*YOUR OBJECTIVE*. In the data beneath this task, how many lines contain "linearGradient"? Answer with the number only.

*SOURCE MATERIAL*.
-.-.-
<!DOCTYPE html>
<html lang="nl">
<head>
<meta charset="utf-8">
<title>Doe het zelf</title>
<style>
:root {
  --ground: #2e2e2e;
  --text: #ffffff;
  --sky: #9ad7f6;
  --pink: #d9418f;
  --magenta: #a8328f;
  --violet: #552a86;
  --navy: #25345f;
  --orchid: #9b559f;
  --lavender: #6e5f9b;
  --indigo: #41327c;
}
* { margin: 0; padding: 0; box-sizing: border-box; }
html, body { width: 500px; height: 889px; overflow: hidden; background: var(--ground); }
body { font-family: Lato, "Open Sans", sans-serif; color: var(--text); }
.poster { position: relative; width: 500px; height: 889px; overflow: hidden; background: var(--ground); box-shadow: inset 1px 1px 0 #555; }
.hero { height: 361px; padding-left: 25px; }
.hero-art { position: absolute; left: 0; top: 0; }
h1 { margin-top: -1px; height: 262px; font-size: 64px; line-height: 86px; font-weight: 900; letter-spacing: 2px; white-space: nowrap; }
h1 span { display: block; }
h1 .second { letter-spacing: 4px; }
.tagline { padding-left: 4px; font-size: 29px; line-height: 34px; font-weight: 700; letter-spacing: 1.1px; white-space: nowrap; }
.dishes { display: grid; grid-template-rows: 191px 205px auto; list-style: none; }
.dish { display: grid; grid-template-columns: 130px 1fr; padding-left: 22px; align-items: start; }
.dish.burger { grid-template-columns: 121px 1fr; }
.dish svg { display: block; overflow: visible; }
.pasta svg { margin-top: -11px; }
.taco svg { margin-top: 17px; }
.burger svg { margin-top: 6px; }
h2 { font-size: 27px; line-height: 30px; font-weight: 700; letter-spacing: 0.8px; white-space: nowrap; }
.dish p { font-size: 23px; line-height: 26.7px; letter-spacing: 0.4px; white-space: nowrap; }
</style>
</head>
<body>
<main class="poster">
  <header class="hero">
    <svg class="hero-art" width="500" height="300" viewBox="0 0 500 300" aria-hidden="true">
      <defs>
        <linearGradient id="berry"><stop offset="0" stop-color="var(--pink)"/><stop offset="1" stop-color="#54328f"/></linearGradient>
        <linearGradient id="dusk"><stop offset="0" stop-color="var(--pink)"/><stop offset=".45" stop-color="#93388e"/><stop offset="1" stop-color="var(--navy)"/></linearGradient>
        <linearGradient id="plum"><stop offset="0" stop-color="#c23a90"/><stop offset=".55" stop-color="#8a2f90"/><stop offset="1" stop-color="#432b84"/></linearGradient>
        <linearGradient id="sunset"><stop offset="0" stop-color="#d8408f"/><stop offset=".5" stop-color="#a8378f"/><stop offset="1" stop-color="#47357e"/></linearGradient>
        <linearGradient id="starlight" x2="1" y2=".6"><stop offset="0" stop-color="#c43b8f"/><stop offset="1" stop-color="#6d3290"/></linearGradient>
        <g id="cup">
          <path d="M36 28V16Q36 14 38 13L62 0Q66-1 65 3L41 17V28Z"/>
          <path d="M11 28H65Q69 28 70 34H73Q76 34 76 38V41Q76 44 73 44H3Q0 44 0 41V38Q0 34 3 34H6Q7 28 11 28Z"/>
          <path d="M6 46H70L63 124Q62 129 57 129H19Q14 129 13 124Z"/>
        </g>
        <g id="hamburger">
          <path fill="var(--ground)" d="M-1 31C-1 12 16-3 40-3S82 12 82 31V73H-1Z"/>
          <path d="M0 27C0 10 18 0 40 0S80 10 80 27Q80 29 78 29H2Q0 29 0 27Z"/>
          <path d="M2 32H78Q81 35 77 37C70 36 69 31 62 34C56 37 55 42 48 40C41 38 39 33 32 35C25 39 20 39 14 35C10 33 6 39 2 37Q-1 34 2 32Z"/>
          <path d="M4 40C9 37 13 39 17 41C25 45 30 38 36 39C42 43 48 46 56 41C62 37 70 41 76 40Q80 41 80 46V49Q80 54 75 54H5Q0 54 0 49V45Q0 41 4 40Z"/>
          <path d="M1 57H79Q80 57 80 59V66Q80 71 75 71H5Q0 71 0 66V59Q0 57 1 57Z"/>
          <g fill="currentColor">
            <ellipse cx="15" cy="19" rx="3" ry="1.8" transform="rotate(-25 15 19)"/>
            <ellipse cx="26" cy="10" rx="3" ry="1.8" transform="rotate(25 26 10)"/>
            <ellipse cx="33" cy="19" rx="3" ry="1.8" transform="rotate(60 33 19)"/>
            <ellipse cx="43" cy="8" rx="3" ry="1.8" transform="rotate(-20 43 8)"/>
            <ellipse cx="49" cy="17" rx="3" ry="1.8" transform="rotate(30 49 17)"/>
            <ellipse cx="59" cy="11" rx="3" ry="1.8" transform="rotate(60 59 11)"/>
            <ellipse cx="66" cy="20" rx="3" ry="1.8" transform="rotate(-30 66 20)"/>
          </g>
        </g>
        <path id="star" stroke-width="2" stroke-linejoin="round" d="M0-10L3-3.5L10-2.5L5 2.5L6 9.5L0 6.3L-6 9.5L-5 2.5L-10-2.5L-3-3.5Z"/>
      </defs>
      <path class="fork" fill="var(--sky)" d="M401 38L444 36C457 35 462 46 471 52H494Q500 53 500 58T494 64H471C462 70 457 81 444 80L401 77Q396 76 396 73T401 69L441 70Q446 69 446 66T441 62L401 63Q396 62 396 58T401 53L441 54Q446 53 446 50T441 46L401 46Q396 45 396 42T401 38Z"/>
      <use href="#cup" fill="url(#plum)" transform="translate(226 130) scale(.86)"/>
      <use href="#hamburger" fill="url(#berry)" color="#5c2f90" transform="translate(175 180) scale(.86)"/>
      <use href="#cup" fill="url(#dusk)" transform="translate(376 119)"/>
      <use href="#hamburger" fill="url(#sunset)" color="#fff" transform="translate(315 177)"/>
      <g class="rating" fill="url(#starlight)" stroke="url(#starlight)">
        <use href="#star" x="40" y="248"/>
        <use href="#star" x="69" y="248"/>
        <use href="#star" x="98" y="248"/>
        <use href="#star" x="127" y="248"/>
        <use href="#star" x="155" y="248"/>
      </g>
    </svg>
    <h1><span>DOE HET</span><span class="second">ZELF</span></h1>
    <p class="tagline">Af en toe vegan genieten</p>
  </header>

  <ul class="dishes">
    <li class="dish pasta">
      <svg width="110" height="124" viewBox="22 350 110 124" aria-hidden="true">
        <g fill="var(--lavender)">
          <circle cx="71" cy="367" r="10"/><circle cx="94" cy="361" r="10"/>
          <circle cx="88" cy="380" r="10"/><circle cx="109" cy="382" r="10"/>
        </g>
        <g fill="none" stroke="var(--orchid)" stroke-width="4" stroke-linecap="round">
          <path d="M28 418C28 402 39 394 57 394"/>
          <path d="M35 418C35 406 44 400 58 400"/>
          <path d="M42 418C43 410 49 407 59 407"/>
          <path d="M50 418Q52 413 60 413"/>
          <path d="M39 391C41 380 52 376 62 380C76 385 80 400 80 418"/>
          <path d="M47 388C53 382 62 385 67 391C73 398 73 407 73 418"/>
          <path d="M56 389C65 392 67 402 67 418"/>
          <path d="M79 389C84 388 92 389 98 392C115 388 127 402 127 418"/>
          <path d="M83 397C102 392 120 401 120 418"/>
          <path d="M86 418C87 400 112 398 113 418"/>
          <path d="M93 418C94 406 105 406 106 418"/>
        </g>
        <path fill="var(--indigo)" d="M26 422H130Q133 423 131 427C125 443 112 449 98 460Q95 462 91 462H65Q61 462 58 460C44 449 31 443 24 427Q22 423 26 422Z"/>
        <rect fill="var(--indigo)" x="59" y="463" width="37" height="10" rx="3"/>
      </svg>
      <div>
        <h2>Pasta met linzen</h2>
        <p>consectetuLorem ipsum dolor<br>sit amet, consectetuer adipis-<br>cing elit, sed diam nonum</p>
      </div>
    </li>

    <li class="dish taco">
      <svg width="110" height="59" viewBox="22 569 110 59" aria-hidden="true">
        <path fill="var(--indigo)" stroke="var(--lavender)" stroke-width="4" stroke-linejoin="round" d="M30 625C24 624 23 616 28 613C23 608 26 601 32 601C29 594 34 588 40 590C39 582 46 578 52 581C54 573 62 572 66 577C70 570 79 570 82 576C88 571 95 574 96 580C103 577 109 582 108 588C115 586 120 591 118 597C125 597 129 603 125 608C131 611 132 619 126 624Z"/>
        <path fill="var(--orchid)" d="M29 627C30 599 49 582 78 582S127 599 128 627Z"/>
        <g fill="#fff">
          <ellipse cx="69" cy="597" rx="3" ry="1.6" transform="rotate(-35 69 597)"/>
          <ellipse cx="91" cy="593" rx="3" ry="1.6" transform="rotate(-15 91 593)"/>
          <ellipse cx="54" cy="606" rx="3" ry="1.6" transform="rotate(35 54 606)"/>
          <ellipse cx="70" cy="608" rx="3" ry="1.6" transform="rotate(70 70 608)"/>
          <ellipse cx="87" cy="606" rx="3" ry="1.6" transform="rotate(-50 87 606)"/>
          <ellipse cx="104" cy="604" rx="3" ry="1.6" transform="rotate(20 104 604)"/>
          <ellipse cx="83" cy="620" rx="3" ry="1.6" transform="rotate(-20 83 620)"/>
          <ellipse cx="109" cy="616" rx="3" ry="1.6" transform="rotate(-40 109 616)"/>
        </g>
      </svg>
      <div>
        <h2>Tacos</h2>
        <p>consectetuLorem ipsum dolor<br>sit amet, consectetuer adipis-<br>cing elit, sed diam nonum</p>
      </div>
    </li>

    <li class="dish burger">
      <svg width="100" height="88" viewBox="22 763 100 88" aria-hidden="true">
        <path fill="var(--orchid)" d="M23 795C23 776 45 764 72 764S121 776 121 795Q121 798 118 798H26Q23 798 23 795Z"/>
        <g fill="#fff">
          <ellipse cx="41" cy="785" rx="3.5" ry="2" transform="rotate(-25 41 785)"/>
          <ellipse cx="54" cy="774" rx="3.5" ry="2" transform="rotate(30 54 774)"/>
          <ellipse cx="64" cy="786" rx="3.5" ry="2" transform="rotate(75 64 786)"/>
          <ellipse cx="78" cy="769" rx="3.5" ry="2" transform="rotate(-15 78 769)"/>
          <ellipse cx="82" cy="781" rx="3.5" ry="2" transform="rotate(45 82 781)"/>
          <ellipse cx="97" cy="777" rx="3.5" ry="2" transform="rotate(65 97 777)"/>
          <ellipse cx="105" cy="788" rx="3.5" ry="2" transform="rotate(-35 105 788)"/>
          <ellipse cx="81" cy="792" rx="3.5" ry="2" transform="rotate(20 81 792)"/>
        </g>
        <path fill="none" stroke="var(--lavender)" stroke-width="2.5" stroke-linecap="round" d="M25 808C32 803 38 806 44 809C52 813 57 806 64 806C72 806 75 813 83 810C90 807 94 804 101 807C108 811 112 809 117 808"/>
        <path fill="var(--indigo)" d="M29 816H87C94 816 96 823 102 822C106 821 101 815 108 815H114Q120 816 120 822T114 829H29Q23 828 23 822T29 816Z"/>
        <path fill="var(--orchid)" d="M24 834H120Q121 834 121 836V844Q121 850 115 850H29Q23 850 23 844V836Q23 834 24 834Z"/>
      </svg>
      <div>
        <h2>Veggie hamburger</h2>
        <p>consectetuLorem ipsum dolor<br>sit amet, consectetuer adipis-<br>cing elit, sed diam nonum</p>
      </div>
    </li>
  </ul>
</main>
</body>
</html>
-.-.-
*EXERCISE SOLUTION*. 5